When your child is 18 they can choose to take the money out of the Junior ISA or invest it in a different type of account. Otherwise the Junior ISA will automatically become an adult ISA.
Your child is terminally ill
You can only take money out of a Junior ISA before your child is 18 if they are terminally ill. This means that they have a disease or illness that is going to get worse and are likely to die within six months.
Who can take the money out?
Only the registered contact can take the money out. If there isn’t a registered contact, then whoever has parental responsibility for the child will need to apply to the provider to manage the account.
How to take the money out
Contact the HM Revenue & Customs (HMRC) Helpline to let them know that:
- your child is terminally ill
- you want to take money out of the Junior ISA
You will need to provide evidence that your child is terminally ill.
If your child gets Disability Living Allowance (DLA) because of their illness, tell the HMRC Helpline when you contact them.
If your child doesn’t get DLA, HMRC will send you a form for your doctor to complete and return to the Child Trust Fund Office. This office deals with all terminal illness cases for both Junior ISAs and Child Trust Fund accounts.
What happens next
HMRC will let you and the provider know if you can take the money out of the account.
Your child has died
The money in the account will be paid to the person who 'inherits' the child's estate (their property and possessions). This is often one of the child’s parents, but if your child was married, it could be their husband or wife.

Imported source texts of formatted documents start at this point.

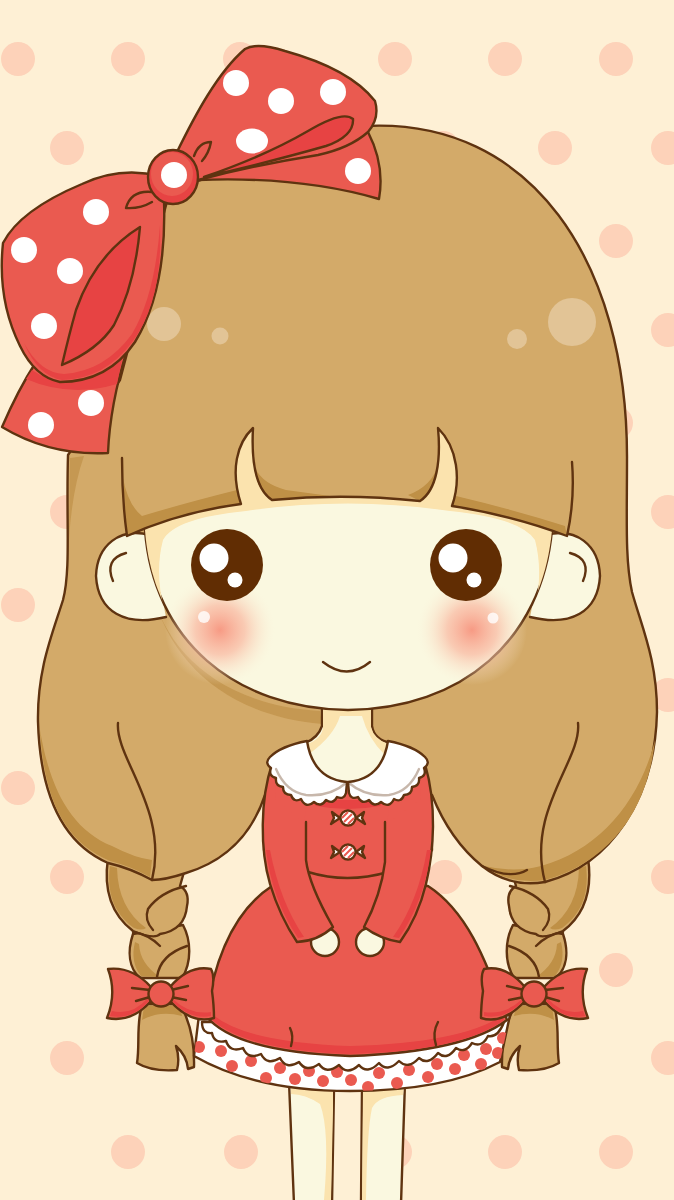
<!DOCTYPE html>
<html lang="en">
<head>
<meta charset="utf-8">
<title>Girl with a polka-dot bow</title>
<style>
:root {
  --cream: #fef0d5; --peach: #fdd2b9; --hair: #d3aa69; --hair-shade: #bf9046;
  --line: #5f3310; --skin: #faf8e0; --skin-shade: #fbe3ae;
  --red: #ea5a50; --red-deep: #e74343; --white: #fff; --eye: #612d03;
}
html, body { margin: 0; overflow: hidden; background: var(--cream); }
svg { display: block; width: 674px; height: 1200px; }
.dots { fill: var(--peach); }
.ink { stroke: var(--line); stroke-width: 2.4; stroke-linejoin: round; stroke-linecap: round; }
.line { fill: none; }
.hair { fill: var(--hair); }
.hair-shade { fill: var(--hair-shade); }
.skin { fill: var(--skin); }
.skin-shade { fill: var(--skin-shade); }
.red { fill: var(--red); }
.deep { fill: var(--red-deep); }
.white { fill: var(--white); }
.eye { fill: var(--eye); }
.shine { fill: #e2c496; }
</style>
</head>
<body>
<svg viewBox="0 0 674 1200" role="img" aria-label="Drawn girl with long braids, a red dress and a big polka-dot bow">
  <defs>
    <radialGradient id="blush">
      <stop offset="0" stop-color="#f79a84"/>
      <stop offset=".45" stop-color="#f9bba4" stop-opacity=".75"/>
      <stop offset="1" stop-color="#faf0d8" stop-opacity="0"/>
    </radialGradient>
    <circle id="dot" r="17"/>
    <circle id="spot" r="13"/>
    <circle id="hem-dot" r="6"/>
    <clipPath id="face-clip"><path d="M145 400V530C153 640 235 709 348 710C462 709 542 640 552 530V400Z"/></clipPath>
    <clipPath id="hem-clip"><path d="M199 1015L194 1056Q255 1091 350 1091Q445 1091 500 1062L510 1015Z"/></clipPath>
    <g id="eye">
      <circle class="eye" r="36"/>
      <circle class="white" cx="-13" cy="-7" r="14.5"/>
      <circle class="white" cx="8" cy="15" r="7.5"/>
    </g>
    <g id="ear">
      <path class="skin ink" d="M150 535C120 527 97 545 96 576C98 612 125 627 166 617"/>
      <path class="ink line" d="M126 553C111 557 107 567 113 581"/>
    </g>
    <g id="braid">
      <path class="hair ink" d="M142 1004C136 1025 140 1045 137 1063Q152 1072 177 1070Q180 1058 176 1046Q187 1056 188 1069L194 1067Q195 1030 180 1004Z"/>
      <path class="hair-shade" d="M144 1006H180L182 1016Q160 1010 142 1020Z"/>
      <path class="hair ink" d="M133 934C127 952 129 968 140 978H182C192 962 191 940 183 925Z"/>
      <path class="hair-shade" d="M135 942Q130 962 141 976L160 977Q140 964 139 944Z"/>
      <path class="ink line" d="M187 946Q160 955 157 977"/>
      <path class="hair ink" d="M108 858C104 885 108 912 133 931Q155 940 160 934Q185 930 187 906Q190 892 180 886L184 872Z"/>
      <path class="hair-shade" d="M110 866C107 890 112 912 134 928Q142 931 146 928Q118 908 117 868Z"/>
      <path class="ink line" d="M186 886Q160 892 148 909Q144 920 153 930M133 932Q148 934 160 946"/>
    </g>
    <g id="small-bow">
      <path class="red ink" d="M151 987C140 975 125 967 108 969Q117 993 107 1018Q132 1023 151 1001Z"/>
      <path class="red ink" d="M170 987C182 973 196 966 211 969Q215 976 212 991Q214 1006 214 1018Q192 1025 170 1001Z"/>
      <path class="deep" d="M112 1011Q132 1016 148 998L149 1001Q132 1020 110 1016ZM174 1000Q190 1015 211 1012V1016Q190 1020 172 1001Z"/>
      <path class="ink line" d="M150 990L132 988M150 997L136 1001M171 990L188 986M171 997L186 1000"/>
      <circle class="red ink" cx="161" cy="994" r="12.5"/>
    </g>
    <g id="collar-half">
      <path class="white ink" d="M307 741Q281 746 270 757Q264 763 271 768Q268 776 276 778Q275 786 283 787Q283 795 291 795Q294 803 301 799Q306 809 314 802Q321 808 326 800Q333 805 337 797Q344 800 346 793L347 782Q313 779 307 741Z"/>
      <path class="ink line" d="M276 769Q286 792 306 795Q330 797 346 783" stroke-width="1" opacity=".35"/>
    </g>
    <g id="candy">
      <path class="white ink" d="M-8 0L-16 -6L-14 0L-17 6ZM8 0L16 -6L14 0L17 6Z" stroke-width="2"/>
      <circle class="white ink" r="7.5"/>
      <path d="M-4 4L4 -4M0 6L6 0M-6 0L0 -6" stroke="#ea5a50" stroke-width="2"/>
    </g>
  </defs>

  <rect width="674" height="1200" fill="#fef0d5"/>
  <g class="dots">
    <use href="#dot" x="18" y="59"/><use href="#dot" x="128" y="59"/><use href="#dot" x="240" y="59"/><use href="#dot" x="395" y="59"/><use href="#dot" x="505" y="59"/><use href="#dot" x="616" y="59"/>
    <use href="#dot" x="67" y="148"/><use href="#dot" x="443" y="148"/><use href="#dot" x="555" y="148"/><use href="#dot" x="668" y="148"/>
    <use href="#dot" x="616" y="241"/><use href="#dot" x="668" y="330"/><use href="#dot" x="616" y="423"/>
    <use href="#dot" x="67" y="512"/><use href="#dot" x="668" y="512"/><use href="#dot" x="18" y="605"/><use href="#dot" x="668" y="695"/><use href="#dot" x="18" y="788"/>
    <use href="#dot" x="67" y="877"/><use href="#dot" x="445" y="877"/><use href="#dot" x="668" y="877"/><use href="#dot" x="616" y="970"/>
    <use href="#dot" x="67" y="1058"/><use href="#dot" x="668" y="1058"/>
    <use href="#dot" x="128" y="1152"/><use href="#dot" x="241" y="1152"/><use href="#dot" x="395" y="1152"/><use href="#dot" x="505" y="1152"/><use href="#dot" x="616" y="1152"/>
  </g>

  <g id="braids">
    <use href="#braid"/>
    <use href="#braid" transform="matrix(-1 0 0 1 696 0)"/>
  </g>

  <g id="long-hair">
    <path class="hair ink" d="M366 126C530 118 628 260 627 460C627 520 625 560 632 592C642 628 657 660 657 712C655 800 610 865 545 882Q510 888 482 866Q450 840 432 795H265Q245 855 186 873Q165 880 152 880Q130 868 108 863C60 842 40 790 38 722C37 670 52 635 63 600C71 570 66 520 68 455L120 380L170 190Z"/>
    <path class="hair-shade" d="M40 730C44 800 65 842 110 861Q130 866 150 877L152 860Q135 858 112 846C72 830 50 790 40 730ZM655 740C648 810 610 862 545 880Q510 885 484 866Q515 873 541 866C600 850 640 800 655 740Z"/>
    <path class="hair-shade" d="M70 458L84 456Q72 490 69 540ZM152 590C165 650 220 705 320 711L322 724C230 716 170 665 152 590Z" opacity=".65"/>
    <path class="ink line" d="M118 723C115 758 169 810 152 880M578 723C582 760 526 810 545 882M482 866Q510 880 527 870"/>
  </g>

  <g id="legs">
    <path class="skin ink" d="M289 1082L294 1204H332L334 1088ZM362 1088L361 1204H401L405 1082Z"/>
    <path class="skin-shade" d="M291 1086H333V1110L331 1200H324Q330 1130 320 1104Q305 1094 291 1094ZM363 1088L404 1085L403 1095Q378 1096 372 1108Q367 1130 366 1200H362Z"/>
  </g>

  <g id="petticoat">
    <path class="white ink" d="M199 1015L194 1056Q255 1091 350 1091Q445 1091 500 1062L510 1015Z"/>
    <g class="red" clip-path="url(#hem-clip)">
      <use href="#hem-dot" x="199" y="1047"/><use href="#hem-dot" x="221" y="1051"/><use href="#hem-dot" x="232" y="1066"/><use href="#hem-dot" x="251" y="1061"/><use href="#hem-dot" x="266" y="1078"/><use href="#hem-dot" x="280" y="1068"/><use href="#hem-dot" x="295" y="1079"/><use href="#hem-dot" x="309" y="1071"/><use href="#hem-dot" x="323" y="1081"/><use href="#hem-dot" x="337" y="1072"/><use href="#hem-dot" x="351" y="1080"/><use href="#hem-dot" x="368" y="1087"/><use href="#hem-dot" x="379" y="1073"/><use href="#hem-dot" x="397" y="1083"/><use href="#hem-dot" x="409" y="1070"/><use href="#hem-dot" x="428" y="1077"/><use href="#hem-dot" x="437" y="1064"/><use href="#hem-dot" x="455" y="1069"/><use href="#hem-dot" x="464" y="1055"/><use href="#hem-dot" x="481" y="1064"/><use href="#hem-dot" x="486" y="1049"/><use href="#hem-dot" x="498" y="1053"/><use href="#hem-dot" x="503" y="1038"/>
    </g>
    <path class="white ink" d="M202 1022Q202 1034 212 1033Q214 1044 226 1041Q230 1053 243 1048Q248 1060 261 1054Q267 1066 280 1058Q286 1070 299 1062Q306 1073 319 1064Q326 1075 339 1065Q347 1076 359 1065Q367 1075 379 1063Q387 1073 399 1061Q408 1070 419 1058Q428 1066 438 1053Q447 1061 456 1048Q465 1054 472 1043Q482 1048 488 1036Q498 1038 504 1022Z" stroke-width="2"/>
  </g>

  <g id="dress">
    <path class="red ink" d="M272 886C235 910 215 955 206 1016Q235 1052 350 1056Q465 1052 507 1020C485 955 465 910 428 886Z"/>
    <path class="deep" d="M210 1012Q240 1042 350 1046Q460 1043 502 1016L504 1020Q462 1051 350 1054Q240 1050 208 1016Z"/>
    <path class="ink line" d="M290 1028Q294 1036 291 1046M438 1022Q432 1033 436 1045"/>
    <path class="red ink" d="M282 758Q264 790 264 850L300 895H396L432 850Q432 790 416 758Z"/>
    <path class="red" d="M290 874Q347 888 405 874L412 925H285Z"/>
    <path class="ink line" d="M308 872Q347 884 388 872"/>
    <path class="deep" d="M310 800H386L380 806Q348 812 316 806Z"/>
  </g>

  <g id="neck">
    <path class="skin ink" d="M322 700V726Q318 738 305 743Q313 781 348 783Q382 780 391 743Q374 740 372 726V700Z"/>
    <path class="skin-shade" d="M323 705H371V727Q374 739 388 744L384 754Q368 738 362 716H340Q334 736 309 754L307 744Q322 739 323 727Z"/>
  </g>

  <g id="arms">
    <circle class="skin ink" cx="325" cy="942" r="14"/>
    <circle class="skin ink" cx="370" cy="942" r="14"/>
    <path class="red ink" d="M272 764C260 800 260 850 270 884Q280 917 297 942Q318 941 333 927Q309 885 306 860V822"/>
    <path class="red ink" d="M425 764C437 805 434 850 426 884Q418 917 400 942Q380 939 364 927Q381 895 385 862V822"/>
    <path class="deep" d="M266 850Q272 900 298 938L304 937Q280 902 270 850ZM431 850Q425 900 399 938L393 937Q418 902 427 850Z"/>
    <path class="red" d="M274 766L307 800L304 824L276 800ZM423 766L390 800L387 824L420 800Z"/>
  </g>

  <g id="collar">
    <use href="#collar-half"/>
    <use href="#collar-half" transform="matrix(-1 0 0 1 695 0)"/>
    <use href="#candy" x="348" y="818"/>
    <use href="#candy" x="348" y="852"/>
  </g>

  <g id="ears">
    <use href="#ear"/>
    <use href="#ear" transform="matrix(-1 0 0 1 696 0)"/>
  </g>

  <g id="face">
    <path class="skin ink" d="M145 400V530C153 640 235 709 348 710C462 709 542 640 552 530V400Z"/>
    <g clip-path="url(#face-clip)">
      <path class="skin-shade" d="M140 400H556V580Q548 620 520 650Q548 590 535 540Q520 518 450 511Q348 496 246 511Q175 518 163 540Q150 590 180 650Q142 610 140 560Z"/>
    </g>
    <circle cx="220" cy="630" r="55" fill="url(#blush)"/>
    <circle cx="472" cy="630" r="55" fill="url(#blush)"/>
    <circle class="white" cx="204" cy="617" r="6" opacity=".8"/>
    <circle class="white" cx="493" cy="618" r="5.5" opacity=".8"/>
    <use href="#eye" x="227" y="565"/>
    <use href="#eye" x="466" y="565"/>
    <path class="ink line" d="M323 662Q347 681 370 662"/>
  </g>

  <g id="fringe">
    <path class="hair" d="M122 390V458L127 536Q180 512 241 504C230 470 237 443 253 428C251 465 257 490 272 500Q345 493 420 501C437 490 441 460 438 428C458 448 461 480 452 506Q515 516 567 536Q575 500 572 462V390Z"/>
    <path class="hair-shade" d="M123 478Q128 505 142 516Q185 503 237 490L241 504Q180 512 127 536ZM255 468Q263 484 286 490L330 496Q300 496 272 500Q257 492 255 468ZM438 465Q432 486 408 495L420 501Q436 490 438 465ZM456 496Q515 510 565 526L567 536Q515 516 452 506Z"/>
    <path class="ink line" d="M122 458Q122 500 127 536Q180 512 241 504C230 470 237 443 253 428C251 465 257 490 272 500Q345 493 420 501C437 490 441 460 438 428C458 448 461 480 452 506Q515 516 567 536Q575 500 572 462"/>
    <g class="shine">
      <circle cx="164" cy="324" r="17"/><circle cx="220" cy="336" r="8.5"/><circle cx="517" cy="339" r="10"/><circle cx="572" cy="322" r="24"/>
    </g>
  </g>

  <g id="large-bow">
    <path class="red ink" d="M198 180Q300 176 379 199Q385 165 368 132L290 140Z"/>
    <path class="red ink" d="M176 154C195 115 218 72 245 49Q257 42 285 51Q350 69 375 101Q380 118 368 132Q350 148 318 155Q255 165 198 180Z"/>
    <path class="deep ink" d="M204 177Q265 156 308 131Q343 110 353 119Q354 136 326 146Q270 162 204 177Z"/>
    <path class="red ink" d="M36 362Q18 390 2 427Q50 456 108 453Q110 405 127 350Z"/>
    <path class="deep" d="M32 370Q60 390 95 376L122 360L117 384Q70 398 26 379Z"/>
    <path class="red ink" d="M160 176Q120 166 82 184Q20 210 3 243Q-3 300 20 346Q35 377 60 382Q108 382 135 342Q167 290 164 200Z"/>
    <path class="deep" d="M24 343Q40 373 64 374Q105 371 132 334Q155 295 160 225Q163 300 133 341Q105 379 62 380Q38 376 24 343Z"/>
    <path class="deep ink" d="M140 227Q95 255 76 310Q69 335 62 365Q98 350 114 325Q135 285 140 227Z"/>
    <path class="ink line" d="M194 156Q199 142 211 142Q209 153 202 161M152 192Q131 190 126 208Q140 209 152 202"/>
    <g class="white">
      <use href="#spot" x="236" y="83"/><use href="#spot" x="281" y="101"/><use href="#spot" x="333" y="92"/><ellipse cx="252" cy="141" rx="16" ry="12.5"/><use href="#spot" x="358" y="171"/>
      <use href="#spot" x="96" y="212"/><use href="#spot" x="24" y="250"/><use href="#spot" x="70" y="271"/><use href="#spot" x="44" y="326"/><use href="#spot" x="91" y="403"/><use href="#spot" x="41" y="425"/>
    </g>
    <ellipse class="deep ink" cx="173" cy="177" rx="25" ry="27"/>
    <ellipse class="red" cx="172" cy="174" rx="21" ry="22"/>
    <use class="white" href="#spot" x="174" y="175"/>
  </g>

  <g id="braid-bows">
    <use href="#small-bow"/>
    <use href="#small-bow" transform="matrix(-1 0 0 1 695 0)"/>
  </g>
</svg>
</body>
</html>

What you need to do
This will be a very difficult time for you. If your child has died you don’t need to contact HMRC, but you will need to tell the provider so the account can be closed. The account provider will usually need proof, for example they may ask for the death certificate.
How to find out more about Junior ISAs
For more information about Junior ISAs, you can contact HMRC's ISA Helpline.
Provided by HM Revenue and Customs